*** Block opens ***
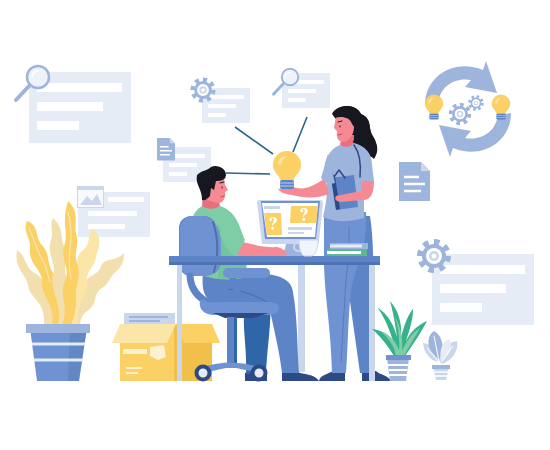
<!DOCTYPE html>
<html lang="en">
<head>
<meta charset="utf-8">
<title>Sharing ideas at work</title>
<style>
:root{--paper:#fff;--card:#e6ecf6;--pale:#c9d6ec;--mist:#9db4dd;--blue:#6f93d2;--mid:#5d84c6;--deep:#2f66a8;--navy:#2e4a86;--line:#2f6684;--ink:#17171f;--skin:#f58a94;--skin-dark:#e96f80;--green:#7fcda6;--green-dark:#5fb98f;--leaf:#35b18c;--yellow:#fbd064;--gold:#f3bf4b;--sand:#f3dfae;--cream:#fbe6a8}
html,body{margin:0;background:var(--paper)}
body{width:550px;height:450px;overflow:hidden}
svg{display:block}
.paper{fill:var(--paper)}.card{fill:var(--card)}.pale{fill:var(--pale)}.mist{fill:var(--mist)}.blue{fill:var(--blue)}.mid{fill:var(--mid)}.deep{fill:var(--deep)}.navy{fill:var(--navy)}.ink{fill:var(--ink)}.skin{fill:var(--skin)}.skin-dark{fill:var(--skin-dark)}.green{fill:var(--green)}.green-dark{fill:var(--green-dark)}.leaf{fill:var(--leaf)}.yellow{fill:var(--yellow)}.gold{fill:var(--gold)}.sand{fill:var(--sand)}.cream{fill:var(--cream)}
.stroke{fill:none;stroke-linecap:round;stroke-linejoin:round}
.link{stroke:var(--line);stroke-width:1.6}
.mark{font:700 17px "TeX Gyre Schola",serif;fill:var(--paper);text-anchor:middle}
</style>
</head>
<body>
<svg width="550" height="450" viewBox="0 0 550 450" role="img" aria-label="A woman hands a light bulb to a colleague seated at a desk, surrounded by notes, gears and plants">
<defs>
  <g id="gear">
    <circle r="13" fill="none" stroke="#9db4dd" stroke-width="8" pathLength="16" stroke-dasharray="1 1"/>
    <circle r="12" class="mist"/><circle r="8" class="paper"/><circle r="5" class="pale"/><circle r="2.5" class="paper"/>
  </g>
  <g id="lens">
    <path class="stroke" stroke="#9db4dd" stroke-width="4" d="M-9 9L-22 23"/>
    <circle r="11" fill="#eef3fb" stroke="#9db4dd" stroke-width="2.5"/>
    <path class="stroke" stroke="#fff" stroke-width="2" d="M-6 0A6 6 0 0 1 0-6"/>
  </g>
  <g id="bulb">
    <path class="yellow" d="M-7 13C-7 8-14 6-14-2A14 14 0 0 1 14-2C14 6 7 8 7 13Z"/>
    <path class="cream" d="M-9-3Q-8-11 0-11Q-5-8-6-2Z"/>
    <rect class="mid" x="-7" y="13" width="14" height="9" rx="2"/>
    <path stroke="#9db4dd" stroke-width="1.5" d="M-7 16H7M-7 19H7"/>
  </g>
  <g id="document">
    <path class="mist" d="M0 0H22L31 9V39H0Z"/><path class="pale" d="M22 0V9H31Z"/>
    <path stroke="#fff" stroke-width="2.5" d="M5 15H20M5 22H26M5 29H22"/>
  </g>
  <g id="note">
    <rect class="card" width="102" height="71"/>
    <path class="paper" d="M8 11H93V20H8ZM8 30H74V39H8ZM8 49H50V58H8Z"/>
  </g>
  <g id="small-note">
    <rect class="card" width="48" height="35"/>
    <path class="paper" d="M6 7H42V11H6ZM6 16H34V20H6ZM6 25H24V29H6Z"/>
  </g>
  <path id="cycle-arrow" class="mist" d="M425 105C425 77 453 58 483 70L486 61L497 93L465 87L471 80C454 77 440 87 438 103Z"/>
</defs>
<rect class="paper" width="550" height="450"/>

<g id="notes">
  <use href="#note" x="29" y="72"/><use href="#lens" x="38" y="77"/>
  <use href="#small-note" x="202" y="88"/><use href="#gear" transform="translate(203 90) scale(.74)"/>
  <use href="#small-note" x="282" y="73"/><use href="#lens" transform="translate(290 77) scale(.75)"/>
  <use href="#small-note" x="163" y="147"/><use href="#document" transform="translate(157 138) scale(.58)"/>
  <rect class="card" x="78" y="192" width="72" height="45"/>
  <path class="paper" d="M108 197H144V202H108ZM88 211H137V216H88ZM88 224H125V229H88Z"/>
  <rect x="77.5" y="186.500" width="26" height="21" fill="#f8fafd" stroke="#c9d6ec"/>
  <path class="pale" d="M78 186H104V190H78ZM80 205L87 196L92 201L97 194L102 205Z"/>
  <use href="#document" x="399" y="162"/>
  <use href="#note" x="432" y="254"/><use href="#gear" x="434" y="256"/>
</g>

<g id="idea-cycle">
  <use href="#cycle-arrow"/><use href="#cycle-arrow" transform="rotate(180 468 109)"/>
  <use href="#bulb" transform="translate(434 105) scale(.66)"/>
  <use href="#bulb" transform="translate(501 105) scale(.66)"/>
  <use href="#gear" transform="translate(460 114) scale(.66)"/>
  <use href="#gear" transform="translate(476 103) scale(.46)"/>
</g>

<path id="idea-links" class="link" d="M235 127L273 154M307 117L293 152M226 173L270 174"/>

<g id="tall-plant">
  <path class="sand" d="M44 325C46 300 30 300 28 285C26 273 14 270 17 250C28 258 24 268 36 274C48 281 42 294 52 301L56 325Z"/>
  <path class="sand" d="M68 325C70 300 84 300 84 286C88 272 98 278 102 264C108 257 116 262 124 253C125 268 115 270 110 279C104 291 98 285 95 300C92 313 82 308 80 325Z"/>
  <path class="cream" d="M66 325C68 298 60 291 72 279C80 268 73 258 83 250C92 243 86 236 93 229C104 239 98 249 96 257C94 269 87 268 87 281C88 296 76 300 78 325Z"/>
  <path class="yellow" d="M52 325C56 303 42 299 42 283C43 269 28 265 30 248C31 237 22 232 27 221C39 225 35 237 42 245C51 255 46 264 54 274C63 285 58 299 64 325Z"/>
  <path class="sand" d="M58 325C63 302 49 291 53 275C57 263 46 254 51 240C54 230 49 226 53 218C64 228 60 236 64 246C69 258 62 264 67 279C72 294 66 304 69 325Z"/>
  <path class="yellow" d="M62 325C70 304 58 297 65 281C71 269 60 260 64 246C69 234 61 222 68 201C80 212 74 225 76 233C80 246 73 252 77 263C82 277 75 283 76 297Q77 308 71 325Z"/>
  <path class="stroke" stroke="#fff" stroke-opacity=".55" d="M68 212Q73 230 70 249Q68 263 71 279M29 228Q34 240 38 251Q47 266 50 282"/>
  <path class="blue" d="M30 328H87L79 381H37Z"/>
  <path class="navy" opacity=".18" d="M70 328H87L79 381H68Z"/>
  <rect class="mist" x="26" y="324" width="64" height="9"/>
  <path stroke="#e6ecf6" stroke-width="3" d="M32 344H85M34 360H83"/>
</g>

<g id="storage-box">
  <rect class="pale" x="124" y="313" width="51" height="14"/>
  <path stroke="#9db4dd" stroke-width="2" d="M129 317H168M129 321H160"/>
  <rect class="yellow" x="120" y="324" width="60" height="57"/>
  <rect class="gold" x="174" y="324" width="38" height="57"/>
  <path class="cream" d="M120 324H176L167 343H112Z"/>
  <path class="yellow" d="M176 324H212L220 343H184Z"/>
  <path class="paper" opacity=".7" d="M123 349H147V354H123ZM150 347L164 345L166 357L158 360L150 356ZM126 367H142V369H126ZM126 372H138V374H126Z"/>
</g>

<g id="desk-back">
  <path class="pale" d="M177 265H182V381H177ZM369 265H375V381H369ZM298 265H305V372H298Z"/>
</g>

<g id="woman">
  <path class="ink" d="M333 113C340 103 357 104 361 114C374 120 367 130 373 137C380 148 377 154 374 159C366 151 352 153 347 144Z"/>
  <path class="navy" d="M319 381C320 375 328 374 333 371H345V381ZM362 371H376C380 375 388 375 391 381H362Z"/>
  <path class="mid" d="M345 216H370C376 255 371 290 375 373H360C354 330 349 296 345 262Z"/>
  <path class="blue" d="M324 212H366C368 246 357 262 351 290C348 318 348 346 346 373H332C331 329 325 299 324 265Z"/>
  <path class="stroke" stroke="#2e4a86" stroke-opacity=".35" d="M349 227Q350 254 346 279L341 362"/>
  <path class="skin-dark" d="M342 135H354V147Q348 153 340 145Z"/>
  <path class="skin" d="M336 116C343 110 356 115 354 128C353 138 346 144 340 141Q336 139 337 131L334 128Z"/>
  <path class="ink" d="M332 114C337 104 355 103 361 114C372 118 368 128 373 136C379 146 377 153 374 158C367 151 357 151 353 142C356 135 356 128 352 124C350 117 341 116 335 118Z"/>
  <path class="stroke" stroke="#17171f" d="M338 122L342 121M340 126V127"/>
  <path class="stroke" stroke="#c94760" d="M338 135L342 134"/>
  <path class="mist" d="M340 145Q348 150 354 143C365 146 372 153 372 165L374 181L364 183V218Q342 225 323 217C327 200 328 188 326 176C322 166 327 150 340 145Z"/>
  <path class="stroke" stroke="#2e4a86" stroke-width="1.5" d="M354 145Q362 156 360 177"/>
  <path class="mid" d="M331 178L354 175L358 207L336 210Z"/>
  <path class="navy" d="M331 178L335 177L340 209L336 210Z"/>
  <path class="stroke" stroke="#2e4a86" stroke-width="1.5" d="M330 171L334 177L339 170L345 178"/>
  <path class="skin" d="M362 181H374C374 193 371 200 363 200L340 202Q333 200 336 196L361 191Z"/>
  <path class="skin" d="M325 178L329 194C316 199 303 198 292 195Q281 194 278 189L293 187C304 191 314 186 325 178Z"/>
  <path class="mist" d="M328 154L321 178Q327 186 335 183Z"/>
</g>
<use id="shared-idea" href="#bulb" x="287" y="167"/>

<g id="computer">
  <path class="mist" d="M288 237H300L303 252H284Z"/>
  <path class="pale" d="M257 202Q257 200 260 200H320Q323 200 323 203L319 241Q319 244 316 244H262Z"/>
  <path class="blue" d="M261 201H320L316 239H265Z"/>
  <path class="paper" d="M262 203H318L315 237H267Z"/>
  <path class="yellow" d="M264 213H281L282 235H267ZM291 206H318L316 223H290Z"/>
  <path class="pale" d="M264 206H280V209H264ZM288 227H312V230H288ZM288 232H304V234H288Z"/>
  <text class="mark" x="273" y="230">?</text><text class="mark" x="304" y="221">?</text>
  <rect class="mist" x="278" y="252" width="29" height="4"/>
</g>

<g id="chair-back">
  <path class="blue" d="M222 220H226Q233 270 225 302H219Q228 265 222 220Z"/>
</g>

<g id="man">
  <path class="navy" d="M245 381V373Q257 369 267 373V381Z"/>
  <path class="navy" d="M282 381V372H298C303 375 314 373 319 381Z"/>
  <path class="deep" d="M231 288L270 300C272 320 267 348 266 374H246C247 350 243 332 244 314H220Z"/>
  <path class="mid" d="M203 274H248C272 273 291 276 293 292C298 321 297 350 299 373H282C279 348 274 330 269 306L216 304Q200 299 203 274Z"/>
  <path class="stroke" stroke="#2e4a86" stroke-opacity=".45" d="M229 289Q252 292 270 304"/>
  <path class="skin-dark" d="M203 190H218L220 207Q212 214 202 207Z"/>
  <path class="skin" d="M205 178H224L225 185L228 190L225 192C226 201 221 205 214 202Q205 201 203 192Z"/>
  <path class="ink" d="M197 175C202 170 207 171 211 167C217 164 226 168 226 175Q226 181 216 181L214 190L211 188L210 196C207 199 205 201 202 200C202 188 195 185 197 175Z"/>
  <path class="stroke" stroke="#17171f" d="M220 183L224 182M222 187V188"/>
  <path class="stroke" stroke="#c94760" d="M221 197L224 196"/>
  <path class="green" d="M202 206Q211 212 220 206C235 211 240 224 243 239L247 277Q225 283 201 275L192 222Q193 211 202 206Z"/>
  <path class="green-dark" d="M218 224L234 255L247 262V277Q229 281 218 278Z" opacity=".45"/>
  <path class="skin" d="M237 241C250 243 262 248 277 247Q286 249 287 255L268 257C255 258 244 258 234 253Z"/>
  <path class="green" d="M224 213C238 217 241 231 245 240L236 257Q225 250 220 234Z"/>
</g>

<g id="chair">
  <rect class="mid" x="179" y="216" width="37" height="60" rx="12"/>
  <path class="blue" d="M191 216H204Q218 219 221 240V264Q218 275 206 276H192Q180 274 180 263V228Q181 218 191 216Z"/>
  <path class="stroke" stroke="#2e4a86" stroke-opacity=".5" stroke-width="2" d="M213 222Q221 246 214 272"/>
  <path class="stroke" stroke="#5d84c6" stroke-width="7" d="M190 276Q191 295 211 304M232 275L240 301"/>
  <rect class="blue" x="223" y="268" width="47" height="10" rx="5"/>
  <path class="blue" d="M204 299Q206 304 220 302H270Q280 303 279 309Q278 315 267 315H213Q198 313 200 301Z"/>
  <path class="navy" d="M213 313H269L253 318H225Z"/>
  <rect class="mid" x="227" y="317" width="9" height="48"/>
  <path class="deep" d="M234 317H237V365H234Z"/>
  <path class="blue" d="M203 367Q231 358 259 367V373L236 368H226L203 373Z"/>
  <g fill="#e6ecf6" stroke="#2e4a86" stroke-width="4"><circle cx="203" cy="373" r="6.500"/><circle cx="259" cy="373" r="6.500"/></g>
</g>

<g id="desk">
  <rect class="mid" x="169" y="256" width="211" height="9"/>
  <path class="navy" opacity=".3" d="M169 262H380V265H169Z"/>
  <rect class="pale" x="177" y="265" width="5" height="116"/>
  <rect class="pale" x="369" y="265" width="6" height="116"/>
  <g id="books">
    <rect class="green-dark" x="327" y="249" width="40" height="7"/>
    <rect class="paper" x="327" y="251" width="34" height="3"/>
    <rect class="mist" x="330" y="243" width="38" height="6"/>
    <rect class="card" x="330" y="244.500" width="32" height="3"/>
  </g>
  <g id="cup">
    <circle cx="298" cy="247" r="4" fill="none" stroke="#c9d6ec" stroke-width="2"/>
    <path fill="#f1f5fb" stroke="#c9d6ec" d="M299 240H318C318 249 316 254 312 256H304Q299 253 299 240Z"/>
  </g>
</g>

<g id="green-plant">
  <path class="leaf" d="M394 356C386 343 379 335 372 329C382 330 389 335 393 341C388 325 383 315 377 307C389 315 394 326 397 337C395 322 393 312 390 301C399 311 402 324 401 337C405 323 408 315 413 309C413 321 409 331 406 341C411 331 418 325 427 321C422 331 414 343 405 356Z"/>
  <path class="green" d="M396 356C394 345 388 337 380 331C390 334 396 342 399 350C400 339 398 328 395 316C402 330 403 342 402 351C406 341 412 333 420 328C414 339 408 348 404 356Z"/>
  <path class="mist" d="M387 358H409L406 381H390Z"/>
  <rect class="blue" x="386" y="355" width="25" height="5"/>
  <path stroke="#fff" stroke-width="2" d="M388 365H408M389 370H407M389 375H407"/>
</g>

<g id="small-plant">
  <path class="pale" d="M439 362C431 361 424 354 423 343C433 344 439 351 440 361C441 350 447 342 457 341C459 352 451 361 442 364Z"/>
  <path class="mist" d="M439 359C427 351 425 337 434 331C443 336 445 349 440 359Z"/>
  <path class="card" d="M441 361C439 351 442 342 449 339C454 347 449 356 441 361Z"/>
  <path class="stroke" stroke="#fff" d="M434 336L440 366M453 346L441 363M427 348L439 362"/>
  <path class="pale" d="M433 367H449L446 380H436Z"/>
  <rect class="mist" x="432" y="365" width="18" height="4"/>
  <path stroke="#fff" stroke-width="1.500" d="M434 372H448M435 376H447"/>
</g>
</svg>
</body>
</html>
*** Block closes ***
▶ **WORK REQUEST**
Pull out every line of the records that includes the string "notes".

▶ **WRITTEN RESPONSE**
<svg width="550" height="450" viewBox="0 0 550 450" role="img" aria-label="A woman hands a light bulb to a colleague seated at a desk, surrounded by notes, gears and plants">
<g id="notes">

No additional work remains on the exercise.